━━━ Data shown ━━━

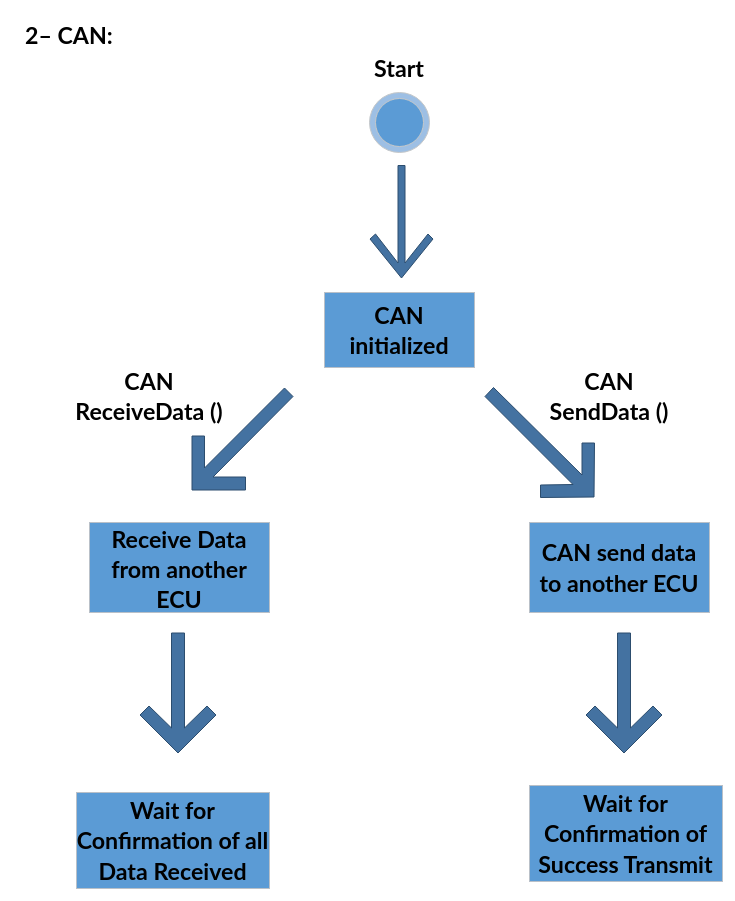
<!DOCTYPE html>
<html lang="en">
<head>
<meta charset="utf-8">
<title>CAN state diagram</title>
<style>
:root {
  --paper: #ffffff;
  --ink: #000000;
  --node: #5b9bd5;
  --node-edge: #b9c0c8;
  --ring: #9dbfe4;
  --ring-edge: #c6c8c9;
  --arrow: #4472a1;
  --arrow-edge: #2c4d6e;
}
* { box-sizing: border-box; margin: 0; }
html, body { width: 735px; height: 901px; overflow: hidden; background: var(--paper); }
.diagram {
  position: relative;
  width: 735px;
  height: 901px;
  color: var(--ink);
  font: 700 23.2px/30.4px Lato, Carlito, sans-serif;
  text-align: center;
  white-space: nowrap;
}
.connectors { position: absolute; inset: 0; fill: var(--arrow); stroke: var(--arrow-edge); stroke-width: 1; }
.start-state { stroke: var(--ring-edge); }
.start-ring { fill: var(--ring); }
.start-core { fill: var(--node); }
.title, .start-label, .transition, .node { position: absolute; }
.title { left: 25px; top: 20px; font: inherit; }
.start-label { left: 339px; top: 53px; width: 120px; }
.transition { top: 366px; width: 180px; }
.transition.receive { left: 59px; }
.transition.send { left: 519px; }
.node {
  display: flex;
  align-items: center;
  justify-content: center;
  padding-right: 1px;
  background: var(--node);
  border: 1px solid var(--node-edge);
}
.initialized { left: 324px; top: 292px; width: 151px; height: 76px; }
.receive-data { left: 89px; top: 522px; width: 181px; height: 91px; padding-top: 2px; line-height: 30px; }
.send-data { left: 529px; top: 522px; width: 181px; height: 91px; }
.wait-received { left: 76px; top: 792px; width: 194px; height: 97px; }
.wait-transmit { left: 529px; top: 785px; width: 194px; height: 97px; }
</style>
</head>
<body>
<main class="diagram">
  <h1 class="title">2– CAN:</h1>
  <svg class="connectors" width="735" height="901" viewBox="0 0 735 901" aria-hidden="true">
    <defs>
      <polygon id="down-arrow" points="171.5,633 184.5,633 184.5,728 207,706 216,715 178,753 140,715 149,706 171.5,728"/>
    </defs>
    <g class="start-state">
      <circle class="start-ring" cx="399.5" cy="122.5" r="30"/>
      <circle class="start-core" cx="399.5" cy="122.5" r="24"/>
    </g>
    <polygon points="398,165.5 405,165.5 405,263 428,234 433,239 401.5,278 370,239 375.5,234 398,263"/>
    <polygon points="284.5,388 293,396.5 213,477 245.5,477 245.5,490 192,490 192,436 204.5,436 204.5,468"/>
    <polygon points="493.5,387.5 582,475 582,443 594.5,443 594,497 540.5,497.5 540.5,485 573,484.5 485,396.5"/>
    <use href="#down-arrow"/>
    <use href="#down-arrow" x="446"/>
  </svg>
  <p class="start-label">Start</p>
  <p class="transition receive">CAN<br>ReceiveData ()</p>
  <p class="transition send">CAN<br>SendData ()</p>
  <div class="node initialized"><p>CAN<br>initialized</p></div>
  <div class="node receive-data"><p>Receive Data<br>from another<br>ECU</p></div>
  <div class="node send-data"><p>CAN send data<br>to another ECU</p></div>
  <div class="node wait-received"><p>Wait for<br>Confirmation of all<br>Data Received</p></div>
  <div class="node wait-transmit"><p>Wait for<br>Confirmation of<br>Success Transmit</p></div>
</main>
</body>
</html>
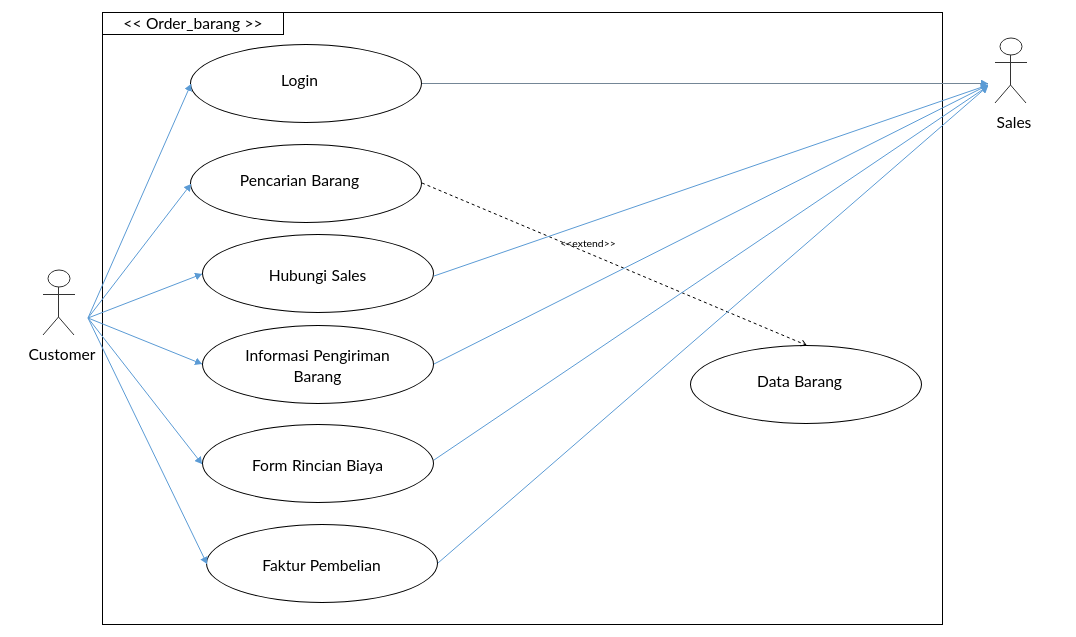
<!DOCTYPE html>
<html lang="id">
<head>
<meta charset="utf-8">
<title>Use case Order_barang</title>
<style>
  :root {
    --paper: #fff;
    --ink: #000;
    --flow: #5b9bd5;
    --flow-muted: #748696;
    --figure: #333;
  }
  * { box-sizing: border-box; }
  html, body { margin: 0; overflow: hidden; background: var(--paper); }
  .diagram {
    position: relative;
    width: 1076px;
    height: 637px;
    overflow: hidden;
    color: var(--ink);
    font: 15.6px/21px Lato, "Open Sans", sans-serif;
    word-spacing: 0.5px;
  }
  .system {
    position: absolute;
    left: 102px; top: 12px;
    width: 841px; height: 613px;
    border: 1px solid var(--ink);
  }
  .system-name {
    display: flex;
    align-items: center;
    justify-content: center;
    width: 181px; height: 22px;
    margin: 0;
    border: solid var(--ink);
    border-width: 0 1px 1px 0;
    font: inherit;
    white-space: nowrap;
  }
  .use-case {
    position: absolute;
    left: var(--x); top: var(--y);
    display: flex;
    align-items: center;
    justify-content: center;
    width: 232px; height: 79px;
    padding: 3px 1px 0 0;
    border: 1px solid var(--ink);
    border-radius: 50%;
    background: var(--paper);
    text-align: center;
    white-space: nowrap;
  }
  .use-case.raised { padding: 0 13px 7px 0; }
  .connectors { position: absolute; left: 0; top: 0; }
  .flow { fill: none; stroke: var(--flow); stroke-width: 1; }
  .flow.muted { stroke: var(--flow-muted); }
  .extend { stroke: var(--ink); stroke-width: 1; stroke-dasharray: 3 3; }
  .extend-label {
    position: absolute;
    left: 538px; top: 236px;
    width: 100px;
    font-size: 10.4px;
    line-height: 15px;
    text-align: center;
  }
  .actor {
    position: absolute;
    left: var(--x); top: var(--y);
    display: flex;
    flex-direction: column;
    align-items: center;
    width: 80px;
  }
  .actor svg { display: block; fill: none; stroke: var(--figure); }
  .actor-name { margin: 8px 0 0 6px; white-space: nowrap; }
</style>
</head>
<body>
<main class="diagram">
  <section class="system">
    <h1 class="system-name">&lt;&lt; Order_barang &gt;&gt;</h1>
  </section>

  <div class="use-case raised" style="--x:190px;--y:44px">Login</div>
  <div class="use-case raised" style="--x:190px;--y:144px">Pencarian Barang</div>
  <div class="use-case" style="--x:202px;--y:234px">Hubungi Sales</div>
  <div class="use-case" style="--x:202px;--y:325px">Informasi Pengiriman<br>Barang</div>
  <div class="use-case" style="--x:202px;--y:424px">Form Rincian Biaya</div>
  <div class="use-case" style="--x:206px;--y:524px">Faktur Pembelian</div>
  <div class="use-case raised" style="--x:690px;--y:345px">Data Barang</div>

  <svg class="connectors" width="1076" height="637" viewBox="0 0 1076 637" aria-hidden="true">
    <defs>
      <marker id="flow-head" markerUnits="userSpaceOnUse" markerWidth="8" markerHeight="8" refX="7" refY="4" orient="auto">
        <polygon points="0,0 7,4 0,8" fill="#5b9bd5"/>
      </marker>
      <marker id="extend-head" markerUnits="userSpaceOnUse" markerWidth="8" markerHeight="8" refX="7" refY="4" orient="auto">
        <polyline points="2,1 7,4 2,7" fill="none" stroke="#000"/>
      </marker>
    </defs>
    <line class="extend" x1="422" y1="183" x2="806" y2="345" marker-end="url(#extend-head)"/>
    <g class="flow" marker-end="none">
      <line x1="88" y1="318" x2="191" y2="84" marker-end="url(#flow-head)"/>
      <line x1="88" y1="318" x2="191" y2="184" marker-end="url(#flow-head)"/>
      <line x1="88" y1="318" x2="202" y2="274" marker-end="url(#flow-head)"/>
      <line x1="88" y1="318" x2="202" y2="364" marker-end="url(#flow-head)"/>
      <line x1="88" y1="318" x2="202" y2="464" marker-end="url(#flow-head)"/>
      <line x1="88" y1="318" x2="207" y2="564" marker-end="url(#flow-head)"/>
    </g>
    <line class="flow muted" x1="422" y1="83.5" x2="988" y2="83.5" marker-end="url(#flow-head)"/>
    <g class="flow">
      <line x1="434" y1="276" x2="988" y2="85" marker-end="url(#flow-head)"/>
      <line x1="434" y1="364" x2="988" y2="85" marker-end="url(#flow-head)"/>
      <line x1="434" y1="460" x2="988" y2="86" marker-end="url(#flow-head)"/>
      <line x1="438" y1="563" x2="988" y2="86" marker-end="url(#flow-head)"/>
    </g>
  </svg>
  <div class="extend-label">&lt;&lt;extend&gt;&gt;</div>

  <div class="actor" style="--x:19px;--y:269px">
    <svg width="34" height="67" viewBox="0 0 34 67" aria-hidden="true">
      <g id="stick-figure">
        <ellipse cx="17" cy="9.5" rx="11" ry="8.5"/>
        <path d="M16.5 18V48M1 25.5H33M1 66L16.5 48L32 66"/>
      </g>
    </svg>
    <div class="actor-name">Customer</div>
  </div>
  <div class="actor" style="--x:971px;--y:37px">
    <svg width="34" height="67" viewBox="0 0 34 67" aria-hidden="true"><use href="#stick-figure"/></svg>
    <div class="actor-name">Sales</div>
  </div>
</main>
</body>
</html>
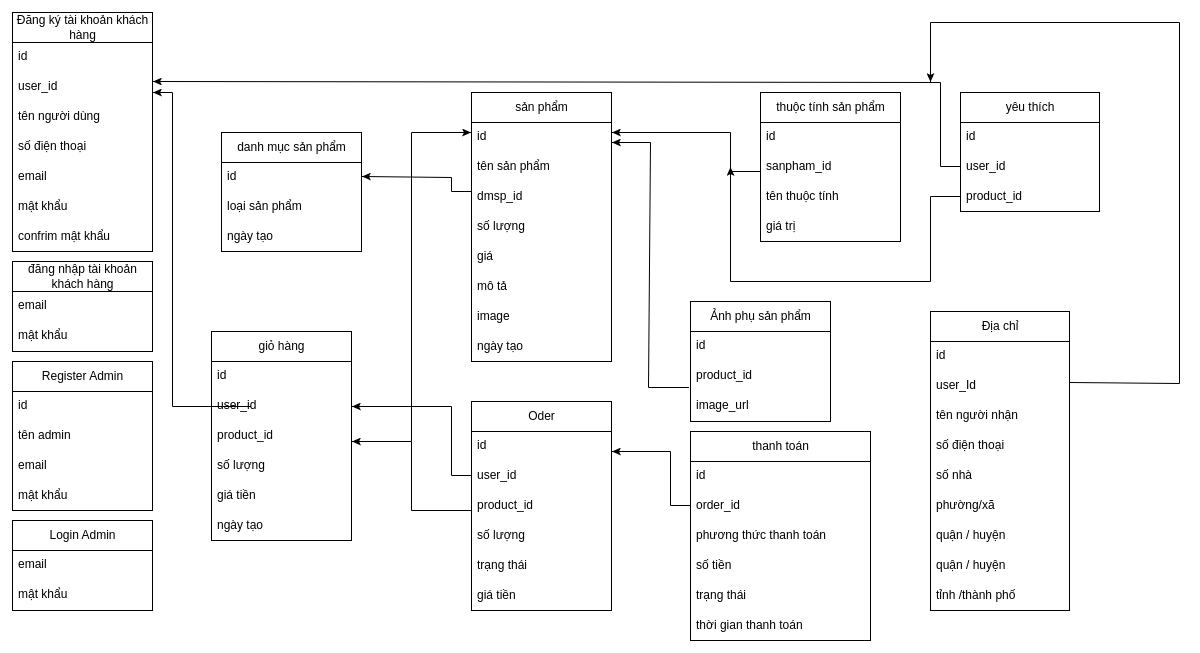
<!DOCTYPE html>
<html lang="vi">
<head>
<meta charset="utf-8">
<title>Sơ đồ cơ sở dữ liệu</title>
<style>
:root { --ink: #000; --paper: #fff; --row: 29.9px; }
* { box-sizing: border-box; margin: 0; padding: 0; }
html, body { width: 1200px; height: 653px; overflow: hidden; background: var(--paper); }
.diagram { position: relative; width: 1200px; height: 653px; color: var(--ink); font: 12px/15px "Liberation Sans", Arial, sans-serif; }
.entity { position: absolute; left: var(--x); top: var(--y); width: var(--w, 141px); height: var(--h); border: 1px solid var(--ink); background: var(--paper); }
.entity h2 { display: flex; align-items: center; justify-content: center; height: 30px; border-bottom: 1px solid var(--ink); font-size: 12px; font-weight: 400; text-align: center; white-space: nowrap; }
.entity ul { margin-top: -1px; list-style: none; }
.entity li { display: flex; align-items: center; height: var(--row); padding-left: 5px; white-space: nowrap; }
.relations { position: absolute; left: 0; top: 0; fill: none; stroke: var(--ink); stroke-width: 1; }
.relations marker path { fill: var(--ink); stroke: none; }
</style>
</head>
<body>
<main class="diagram">
  <section class="entity" style="--x:12px;--y:12px;--h:240px">
    <h2>Đăng ký tài khoản khách<br>hàng</h2>
    <ul><li>id</li><li>user_id</li><li>tên người dùng</li><li>số điện thoại</li><li>email</li><li>mật khẩu</li><li>confrim mật khẩu</li></ul>
  </section>
  <section class="entity" style="--x:12px;--y:261px;--h:91px">
    <h2>đăng nhập tài khoản<br>khách hàng</h2>
    <ul><li>email</li><li>mật khẩu</li></ul>
  </section>
  <section class="entity" style="--x:12px;--y:361px;--h:150px">
    <h2>Register Admin</h2>
    <ul><li>id</li><li>tên admin</li><li>email</li><li>mật khẩu</li></ul>
  </section>
  <section class="entity" style="--x:12px;--y:520px;--h:91px">
    <h2>Login Admin</h2>
    <ul><li>email</li><li>mật khẩu</li></ul>
  </section>
  <section class="entity" style="--x:221px;--y:132px;--h:120px">
    <h2>danh mục sản phẩm</h2>
    <ul><li>id</li><li>loại sản phẩm</li><li>ngày tạo</li></ul>
  </section>
  <section class="entity" style="--x:211px;--y:331px;--h:210px">
    <h2>giỏ hàng</h2>
    <ul><li>id</li><li>user_id</li><li>product_id</li><li>số lượng</li><li>giá tiền</li><li>ngày tạo</li></ul>
  </section>
  <section class="entity" style="--x:471px;--y:92px;--h:270px">
    <h2>sản phẩm</h2>
    <ul><li>id</li><li>tên sản phẩm</li><li>dmsp_id</li><li>số lượng</li><li>giá</li><li>mô tả</li><li>image</li><li>ngày tạo</li></ul>
  </section>
  <section class="entity" style="--x:471px;--y:401px;--h:210px">
    <h2>Oder</h2>
    <ul><li>id</li><li>user_id</li><li>product_id</li><li>số lượng</li><li>trạng thái</li><li>giá tiền</li></ul>
  </section>
  <section class="entity" style="--x:760px;--y:92px;--h:150px">
    <h2>thuộc tính sản phẩm</h2>
    <ul><li>id</li><li>sanpham_id</li><li>tên thuộc tính</li><li>giá trị</li></ul>
  </section>
  <section class="entity" style="--x:960px;--y:92px;--w:140px;--h:120px">
    <h2>yêu thích</h2>
    <ul><li>id</li><li>user_id</li><li>product_id</li></ul>
  </section>
  <section class="entity" style="--x:690px;--y:301px;--h:121px">
    <h2>Ảnh phụ sản phẩm</h2>
    <ul><li>id</li><li>product_id</li><li>image_url</li></ul>
  </section>
  <section class="entity" style="--x:690px;--y:431px;--w:181px;--h:210px">
    <h2>thanh toán</h2>
    <ul><li>id</li><li>order_id</li><li>phương thức thanh toán</li><li>số tiền</li><li>trạng thái</li><li>thời gian thanh toán</li></ul>
  </section>
  <section class="entity" style="--x:930px;--y:311px;--w:140px;--h:300px">
    <h2>Địa chỉ</h2>
    <ul><li>id</li><li>user_Id</li><li>tên người nhận</li><li>số điện thoại</li><li>số nhà</li><li>phường/xã</li><li>quận / huyện</li><li>quận / huyện</li><li>tỉnh /thành phố</li></ul>
  </section>

  <svg class="relations" width="1200" height="653" viewBox="0 0 1200 653" aria-hidden="true">
    <defs>
      <marker id="arrow" markerUnits="userSpaceOnUse" markerWidth="9" markerHeight="8" refX="9" refY="4" orient="auto-start-reverse">
        <path d="M9 4L0 0L2 4L0 8Z"/>
      </marker>
    </defs>
    <g marker-end="url(#arrow)">
      <polyline marker-end="url(#arrow)" points="960,166.5 940.5,166.5 940.5,82.5 153,81.5"/>
      <polyline marker-end="url(#arrow)" points="1070,382.5 1179.5,383.5 1179.5,22.5 930.5,22.5 930.5,82"/>
      <polyline marker-end="url(#arrow)" points="251,406.5 172.5,406.5 172.5,92.5 153,92.5"/>
      <polyline marker-end="url(#arrow)" points="471,191.5 451.5,191.5 451.5,177.5 362,176.5"/>
      <polyline marker-end="url(#arrow)" points="471,510.5 411.5,510.5 411.5,441.5 352,441.5"/>
      <polyline marker-end="url(#arrow)" points="411.5,441.5 411.5,132.5 471,132.5"/>
      <polyline marker-end="url(#arrow)" points="471,475.5 451.5,475.5 451.5,406.5 352,406.5"/>
      <polyline marker-end="url(#arrow)" points="760,171.5 730.5,171.5 730.5,132.5 612,132.5"/>
      <polyline marker-end="url(#arrow)" points="960,196.5 930.5,196.5 930.5,281.5 730.5,281.5 730.5,167"/>
      <polyline marker-end="url(#arrow)" points="689,387.5 648.5,387.5 650.5,142.5 612,142.5"/>
      <polyline marker-end="url(#arrow)" points="690,505.5 670.5,505.5 670.5,451.5 612,451.5"/>
    </g>
  </svg>
</main>
</body>
</html>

━━━

Within the entries above, work out how many lines contain the word "label". The number alone is the answer.

5